#Maria is making landfall in eastern Puerto Rico as a Category 4 Hurricane with maximum sustained winds of 155 mph. Gusts of 160+ are likely in progress over northeast coast of PR. Catastrophic weather conditions will continue to spread across the island over the next couple of hours.
Terrible situation for the 3.5 million people hunkering down this morning.
PR Radar failed just before 6 am EDT. More inbound winds of 155 mph or higher as eyewall moved over radar site (which is in elevated terrain and winds likely much stronger).

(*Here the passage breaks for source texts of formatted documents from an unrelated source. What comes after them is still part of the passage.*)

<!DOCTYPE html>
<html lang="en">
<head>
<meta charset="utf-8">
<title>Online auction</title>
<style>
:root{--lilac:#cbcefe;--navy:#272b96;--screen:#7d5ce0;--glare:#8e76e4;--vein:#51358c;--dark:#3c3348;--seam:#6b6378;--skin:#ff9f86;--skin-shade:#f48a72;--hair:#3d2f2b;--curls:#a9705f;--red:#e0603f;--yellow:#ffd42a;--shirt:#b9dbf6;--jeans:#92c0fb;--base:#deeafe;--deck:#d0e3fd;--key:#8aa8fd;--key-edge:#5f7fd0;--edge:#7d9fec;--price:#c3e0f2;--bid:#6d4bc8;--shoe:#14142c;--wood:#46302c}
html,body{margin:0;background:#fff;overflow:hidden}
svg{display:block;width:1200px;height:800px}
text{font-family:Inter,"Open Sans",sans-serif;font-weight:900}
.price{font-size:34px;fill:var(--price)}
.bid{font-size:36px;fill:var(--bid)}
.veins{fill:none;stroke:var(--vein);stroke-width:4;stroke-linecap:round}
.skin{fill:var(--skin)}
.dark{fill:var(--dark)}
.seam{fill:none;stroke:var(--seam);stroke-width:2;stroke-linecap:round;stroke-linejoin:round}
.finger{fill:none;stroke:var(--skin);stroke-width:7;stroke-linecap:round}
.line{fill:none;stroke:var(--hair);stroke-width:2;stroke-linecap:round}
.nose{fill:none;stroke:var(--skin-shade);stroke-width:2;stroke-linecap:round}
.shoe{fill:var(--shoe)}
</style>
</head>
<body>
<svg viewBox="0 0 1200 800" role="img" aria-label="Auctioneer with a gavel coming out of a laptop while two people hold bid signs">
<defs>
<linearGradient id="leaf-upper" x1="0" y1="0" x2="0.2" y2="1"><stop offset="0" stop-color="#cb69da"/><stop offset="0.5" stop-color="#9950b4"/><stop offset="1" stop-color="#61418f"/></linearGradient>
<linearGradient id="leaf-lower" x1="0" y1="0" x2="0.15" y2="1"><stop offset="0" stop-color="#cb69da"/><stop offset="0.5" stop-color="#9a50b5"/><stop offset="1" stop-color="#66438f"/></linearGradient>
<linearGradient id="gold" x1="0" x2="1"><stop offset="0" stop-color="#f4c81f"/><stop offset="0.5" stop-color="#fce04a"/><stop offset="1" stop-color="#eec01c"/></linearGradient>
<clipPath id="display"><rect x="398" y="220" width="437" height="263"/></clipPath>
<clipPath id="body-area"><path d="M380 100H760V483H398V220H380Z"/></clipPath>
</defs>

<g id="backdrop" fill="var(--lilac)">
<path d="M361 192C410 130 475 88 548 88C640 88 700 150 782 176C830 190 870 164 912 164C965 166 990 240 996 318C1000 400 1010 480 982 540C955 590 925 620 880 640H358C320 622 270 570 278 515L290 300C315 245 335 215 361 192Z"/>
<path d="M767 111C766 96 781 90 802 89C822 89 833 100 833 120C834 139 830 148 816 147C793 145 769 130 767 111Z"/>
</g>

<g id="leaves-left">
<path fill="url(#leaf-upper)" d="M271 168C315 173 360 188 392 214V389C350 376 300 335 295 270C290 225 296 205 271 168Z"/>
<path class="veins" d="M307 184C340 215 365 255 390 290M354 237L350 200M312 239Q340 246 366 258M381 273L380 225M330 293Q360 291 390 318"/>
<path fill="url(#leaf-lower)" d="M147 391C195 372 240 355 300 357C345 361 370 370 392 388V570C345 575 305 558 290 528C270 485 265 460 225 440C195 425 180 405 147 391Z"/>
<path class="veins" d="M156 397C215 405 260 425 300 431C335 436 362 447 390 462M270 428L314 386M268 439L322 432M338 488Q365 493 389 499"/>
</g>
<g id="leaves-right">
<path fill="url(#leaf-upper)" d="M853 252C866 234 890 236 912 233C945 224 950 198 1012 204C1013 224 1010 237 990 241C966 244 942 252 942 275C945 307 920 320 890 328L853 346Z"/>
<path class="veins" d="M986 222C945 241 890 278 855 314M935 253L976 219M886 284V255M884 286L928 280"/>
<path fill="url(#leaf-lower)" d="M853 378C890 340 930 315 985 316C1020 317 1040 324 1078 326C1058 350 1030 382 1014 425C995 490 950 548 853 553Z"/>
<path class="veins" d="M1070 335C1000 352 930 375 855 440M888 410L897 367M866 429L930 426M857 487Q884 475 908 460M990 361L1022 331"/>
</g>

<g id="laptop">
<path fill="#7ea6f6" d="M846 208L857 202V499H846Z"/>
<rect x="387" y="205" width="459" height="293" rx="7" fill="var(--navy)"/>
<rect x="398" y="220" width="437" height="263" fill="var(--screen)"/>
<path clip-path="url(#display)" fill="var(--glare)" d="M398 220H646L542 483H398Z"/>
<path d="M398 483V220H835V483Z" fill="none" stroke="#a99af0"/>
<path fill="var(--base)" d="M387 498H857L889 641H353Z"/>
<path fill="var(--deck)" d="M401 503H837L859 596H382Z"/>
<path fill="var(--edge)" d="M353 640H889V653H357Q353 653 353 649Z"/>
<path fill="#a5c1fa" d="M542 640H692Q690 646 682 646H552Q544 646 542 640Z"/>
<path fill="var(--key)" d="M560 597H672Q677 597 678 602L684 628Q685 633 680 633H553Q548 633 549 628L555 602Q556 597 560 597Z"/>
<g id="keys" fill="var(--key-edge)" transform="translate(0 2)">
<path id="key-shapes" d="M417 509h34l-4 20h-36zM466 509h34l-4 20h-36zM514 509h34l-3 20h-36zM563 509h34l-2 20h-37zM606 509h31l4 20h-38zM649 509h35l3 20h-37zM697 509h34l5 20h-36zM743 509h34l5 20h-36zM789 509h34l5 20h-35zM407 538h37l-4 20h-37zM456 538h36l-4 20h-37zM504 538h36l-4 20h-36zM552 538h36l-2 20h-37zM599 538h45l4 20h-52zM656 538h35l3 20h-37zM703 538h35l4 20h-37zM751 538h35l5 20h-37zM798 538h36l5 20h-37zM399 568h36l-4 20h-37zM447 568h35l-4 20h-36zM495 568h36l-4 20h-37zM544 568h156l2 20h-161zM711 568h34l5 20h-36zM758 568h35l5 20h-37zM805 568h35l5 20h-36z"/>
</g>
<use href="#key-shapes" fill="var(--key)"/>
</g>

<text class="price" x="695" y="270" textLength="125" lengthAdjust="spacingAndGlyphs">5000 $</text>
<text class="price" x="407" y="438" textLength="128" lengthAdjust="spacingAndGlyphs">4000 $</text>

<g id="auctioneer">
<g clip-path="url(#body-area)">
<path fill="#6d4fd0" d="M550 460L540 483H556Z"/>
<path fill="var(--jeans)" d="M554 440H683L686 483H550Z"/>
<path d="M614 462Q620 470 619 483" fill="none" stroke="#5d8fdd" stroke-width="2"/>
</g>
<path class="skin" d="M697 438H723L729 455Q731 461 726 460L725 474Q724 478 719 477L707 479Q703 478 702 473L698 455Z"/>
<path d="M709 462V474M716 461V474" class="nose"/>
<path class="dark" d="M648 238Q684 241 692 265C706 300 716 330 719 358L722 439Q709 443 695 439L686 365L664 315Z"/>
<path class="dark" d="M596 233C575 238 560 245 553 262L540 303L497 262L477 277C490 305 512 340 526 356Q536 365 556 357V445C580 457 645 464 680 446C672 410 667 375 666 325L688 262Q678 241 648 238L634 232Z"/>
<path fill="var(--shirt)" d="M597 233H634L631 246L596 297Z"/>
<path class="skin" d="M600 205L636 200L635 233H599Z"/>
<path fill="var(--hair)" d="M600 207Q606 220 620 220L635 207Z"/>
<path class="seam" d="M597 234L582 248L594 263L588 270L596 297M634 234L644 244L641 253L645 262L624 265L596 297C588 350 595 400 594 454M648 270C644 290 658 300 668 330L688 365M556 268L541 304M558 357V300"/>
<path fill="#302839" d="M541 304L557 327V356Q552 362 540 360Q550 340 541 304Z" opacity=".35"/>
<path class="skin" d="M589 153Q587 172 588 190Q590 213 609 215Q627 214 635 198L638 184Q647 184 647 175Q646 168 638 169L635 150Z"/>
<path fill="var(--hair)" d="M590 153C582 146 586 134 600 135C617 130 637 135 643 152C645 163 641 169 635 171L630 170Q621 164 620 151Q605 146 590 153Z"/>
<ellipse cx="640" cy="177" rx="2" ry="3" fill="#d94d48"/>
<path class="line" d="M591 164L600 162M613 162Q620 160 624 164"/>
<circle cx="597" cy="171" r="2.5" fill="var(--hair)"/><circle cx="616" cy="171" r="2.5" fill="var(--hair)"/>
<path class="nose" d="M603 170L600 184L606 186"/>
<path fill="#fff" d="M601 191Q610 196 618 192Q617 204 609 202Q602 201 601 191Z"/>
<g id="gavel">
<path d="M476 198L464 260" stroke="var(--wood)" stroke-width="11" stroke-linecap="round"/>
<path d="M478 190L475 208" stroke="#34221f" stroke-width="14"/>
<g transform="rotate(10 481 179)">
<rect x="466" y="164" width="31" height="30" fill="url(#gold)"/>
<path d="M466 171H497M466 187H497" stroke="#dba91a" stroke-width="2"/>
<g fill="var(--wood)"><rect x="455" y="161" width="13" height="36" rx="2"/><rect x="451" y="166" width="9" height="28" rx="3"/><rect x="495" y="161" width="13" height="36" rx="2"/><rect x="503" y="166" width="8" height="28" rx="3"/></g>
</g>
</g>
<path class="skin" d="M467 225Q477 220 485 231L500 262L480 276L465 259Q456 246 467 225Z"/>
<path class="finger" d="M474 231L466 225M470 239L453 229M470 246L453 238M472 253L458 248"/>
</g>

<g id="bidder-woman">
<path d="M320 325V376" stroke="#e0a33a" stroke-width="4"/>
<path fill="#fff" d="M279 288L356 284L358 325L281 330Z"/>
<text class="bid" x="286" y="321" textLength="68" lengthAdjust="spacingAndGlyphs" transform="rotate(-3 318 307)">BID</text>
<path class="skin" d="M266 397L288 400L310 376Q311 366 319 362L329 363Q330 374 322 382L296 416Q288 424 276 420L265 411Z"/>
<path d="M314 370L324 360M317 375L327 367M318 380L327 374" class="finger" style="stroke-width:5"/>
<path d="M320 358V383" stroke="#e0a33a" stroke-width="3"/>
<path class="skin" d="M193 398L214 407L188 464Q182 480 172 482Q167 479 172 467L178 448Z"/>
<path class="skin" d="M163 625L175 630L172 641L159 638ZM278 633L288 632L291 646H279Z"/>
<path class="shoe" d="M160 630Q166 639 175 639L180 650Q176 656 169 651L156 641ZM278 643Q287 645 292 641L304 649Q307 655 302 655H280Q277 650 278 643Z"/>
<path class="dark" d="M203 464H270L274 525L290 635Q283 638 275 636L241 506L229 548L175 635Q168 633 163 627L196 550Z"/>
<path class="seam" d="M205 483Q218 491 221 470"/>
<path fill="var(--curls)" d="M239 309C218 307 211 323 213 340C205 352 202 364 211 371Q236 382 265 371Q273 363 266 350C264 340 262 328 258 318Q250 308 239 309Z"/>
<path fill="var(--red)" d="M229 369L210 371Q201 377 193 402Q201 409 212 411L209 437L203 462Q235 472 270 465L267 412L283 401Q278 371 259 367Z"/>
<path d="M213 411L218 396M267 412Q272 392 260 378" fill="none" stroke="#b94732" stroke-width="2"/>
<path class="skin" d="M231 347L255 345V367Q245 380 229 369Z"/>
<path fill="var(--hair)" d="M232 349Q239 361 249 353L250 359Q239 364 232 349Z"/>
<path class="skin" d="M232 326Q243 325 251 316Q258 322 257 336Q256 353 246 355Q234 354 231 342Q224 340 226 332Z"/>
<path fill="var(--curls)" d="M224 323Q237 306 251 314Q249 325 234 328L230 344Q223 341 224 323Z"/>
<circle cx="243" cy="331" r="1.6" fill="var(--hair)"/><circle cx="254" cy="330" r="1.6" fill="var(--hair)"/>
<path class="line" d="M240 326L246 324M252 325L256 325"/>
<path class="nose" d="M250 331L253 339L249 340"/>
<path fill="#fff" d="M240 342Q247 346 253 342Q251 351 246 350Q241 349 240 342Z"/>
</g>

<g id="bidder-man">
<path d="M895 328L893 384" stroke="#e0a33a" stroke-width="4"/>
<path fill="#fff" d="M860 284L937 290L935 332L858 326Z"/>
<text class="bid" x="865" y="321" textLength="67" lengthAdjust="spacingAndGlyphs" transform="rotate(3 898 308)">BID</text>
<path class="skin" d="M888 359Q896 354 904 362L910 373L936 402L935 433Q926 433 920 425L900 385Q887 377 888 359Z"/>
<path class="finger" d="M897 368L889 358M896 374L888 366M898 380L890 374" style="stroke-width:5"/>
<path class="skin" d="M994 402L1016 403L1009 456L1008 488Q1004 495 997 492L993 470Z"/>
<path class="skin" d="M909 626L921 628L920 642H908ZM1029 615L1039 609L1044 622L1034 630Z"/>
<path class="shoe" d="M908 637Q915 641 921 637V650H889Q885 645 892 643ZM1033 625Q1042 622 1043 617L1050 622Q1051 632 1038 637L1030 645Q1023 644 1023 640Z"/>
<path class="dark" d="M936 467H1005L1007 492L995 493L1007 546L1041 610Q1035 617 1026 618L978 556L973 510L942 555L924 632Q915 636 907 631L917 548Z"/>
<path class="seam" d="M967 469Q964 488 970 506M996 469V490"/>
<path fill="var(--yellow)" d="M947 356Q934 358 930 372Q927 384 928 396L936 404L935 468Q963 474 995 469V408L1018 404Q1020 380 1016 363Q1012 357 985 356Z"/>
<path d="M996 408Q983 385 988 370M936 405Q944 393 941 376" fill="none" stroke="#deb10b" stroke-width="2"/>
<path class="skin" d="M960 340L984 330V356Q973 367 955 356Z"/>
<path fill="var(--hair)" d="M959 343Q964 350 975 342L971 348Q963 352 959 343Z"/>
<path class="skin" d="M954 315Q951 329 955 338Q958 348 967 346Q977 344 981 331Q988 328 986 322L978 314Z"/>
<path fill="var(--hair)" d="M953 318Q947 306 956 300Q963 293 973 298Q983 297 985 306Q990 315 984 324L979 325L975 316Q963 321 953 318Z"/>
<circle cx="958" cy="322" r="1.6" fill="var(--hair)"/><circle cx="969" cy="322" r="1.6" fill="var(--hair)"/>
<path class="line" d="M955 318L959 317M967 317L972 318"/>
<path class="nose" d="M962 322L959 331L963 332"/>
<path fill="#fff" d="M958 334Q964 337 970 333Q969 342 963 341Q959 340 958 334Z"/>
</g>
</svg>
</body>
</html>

If you’re in South Florida or the Florida Keys…you need to know what you’ll to once watches and warnings are issued BEFORE they are issued. I do have enough confidence in the path of Hurricane Irma to state that Florida is in a very serious situation based on forecast data and so folks need to 1) track the forecast 2) know your plan, especially if you live in coastal evacuation zones 3) have emergency supplies ready. This storm already has the potential to be devastating for many people all week as it buzzsaws its way through the northern Leeward Islands, close approach to US and British Virgin Islands, then the US territory of Puerto Rico with 3.5 million people, the Dominican Republic, then portions of the Bahamas, before a close passage of the coast of Cuba. And it could do this as a large Category 4-5 hurricane.
Get ready, be ready to act if/when watches/warnings are issued and keep track of the latest forecast. Also, hope the best for our friends facing Irma right now.
I’ll updates on Irma throughout the week and you can follow me on Facebook and Twitter.
EDIT AT 10:20 am CDT: Winds in Hurricane Irma increased to 180 mph, making it the most powerful hurricane (by wind) ever observed in the North Atlantic outside the Gulf of Mexico and Caribbean Sea.
Estimated 5-day total rainfall from Hurricane Harvey. In most tropical events, the light blue on this color scheme (12-16 inches) would be highly significant. And for many of subregions on this map, the bulk of rainfall fell in just 3 days. Again that would be significant alone. Here a wide swath of land was doused in in up 1 1/3 ft of rain from San Marcos, TX south to the coast and east of Lake Charles, LA. Within that rainfall totals turn into something nightmares are made of. Again much fell in subregions within 3 days. Beaumont, TX received nearly 2 feet of rain in 24 hrs yesterday where catastrophic flooding is in progress.
Unfortunately, Harvey remains a 45 mph tropical storm. Although its center has moved east, ending rain in Houston, the torrential rain is spreading into far SE Texas with increasing concerns in Southwest and southern Louisiana as well.
Harvey is expected to make landfall on the Southwest LA Coast Wed morning. No further strengthening is expected as the system is too disorganized and in a high vertical wind shear environment to support rapid intensification (thankfully). It will move across western LA Wed-early Thurs, being heavy rain to much of the state and spreading into Arkansas.
Today, Harvey (preliminarily) set the Continential US record for highest storm total rainfall for a tropical cyclone at 51.88 inches at Cedar Bayou in the Houston area. The previous record was Hurricane Amelia in 1978 with 48 inches (also in TX). Almost all of this rain fall in the 72 hr period with Saturday night-Sunday morning being the absolute worst with 15- 25 inches of rain in 12-15 hrs, initially the catastrophic urban flood event in Houston. One automated rain gauge which captured rainfall per min saw an equivalent rainfall rate ~12 inches/hr very briefly late Saturday night!
And additional 15-25 inches fell Sunday-Monday worsening the situation and conditions for those waiting for rescue miserable.
As of this post, 31 people are reported to have died as a result of Harvey in the US…one in Rockport who died in a house fire at the height of the storm; and 30 in the Houston area, most flood-related.
See photos of the disaster and human response by tve New York Times: HERE
(Title image is courtesy of Alyssa Schukar of the New York Times).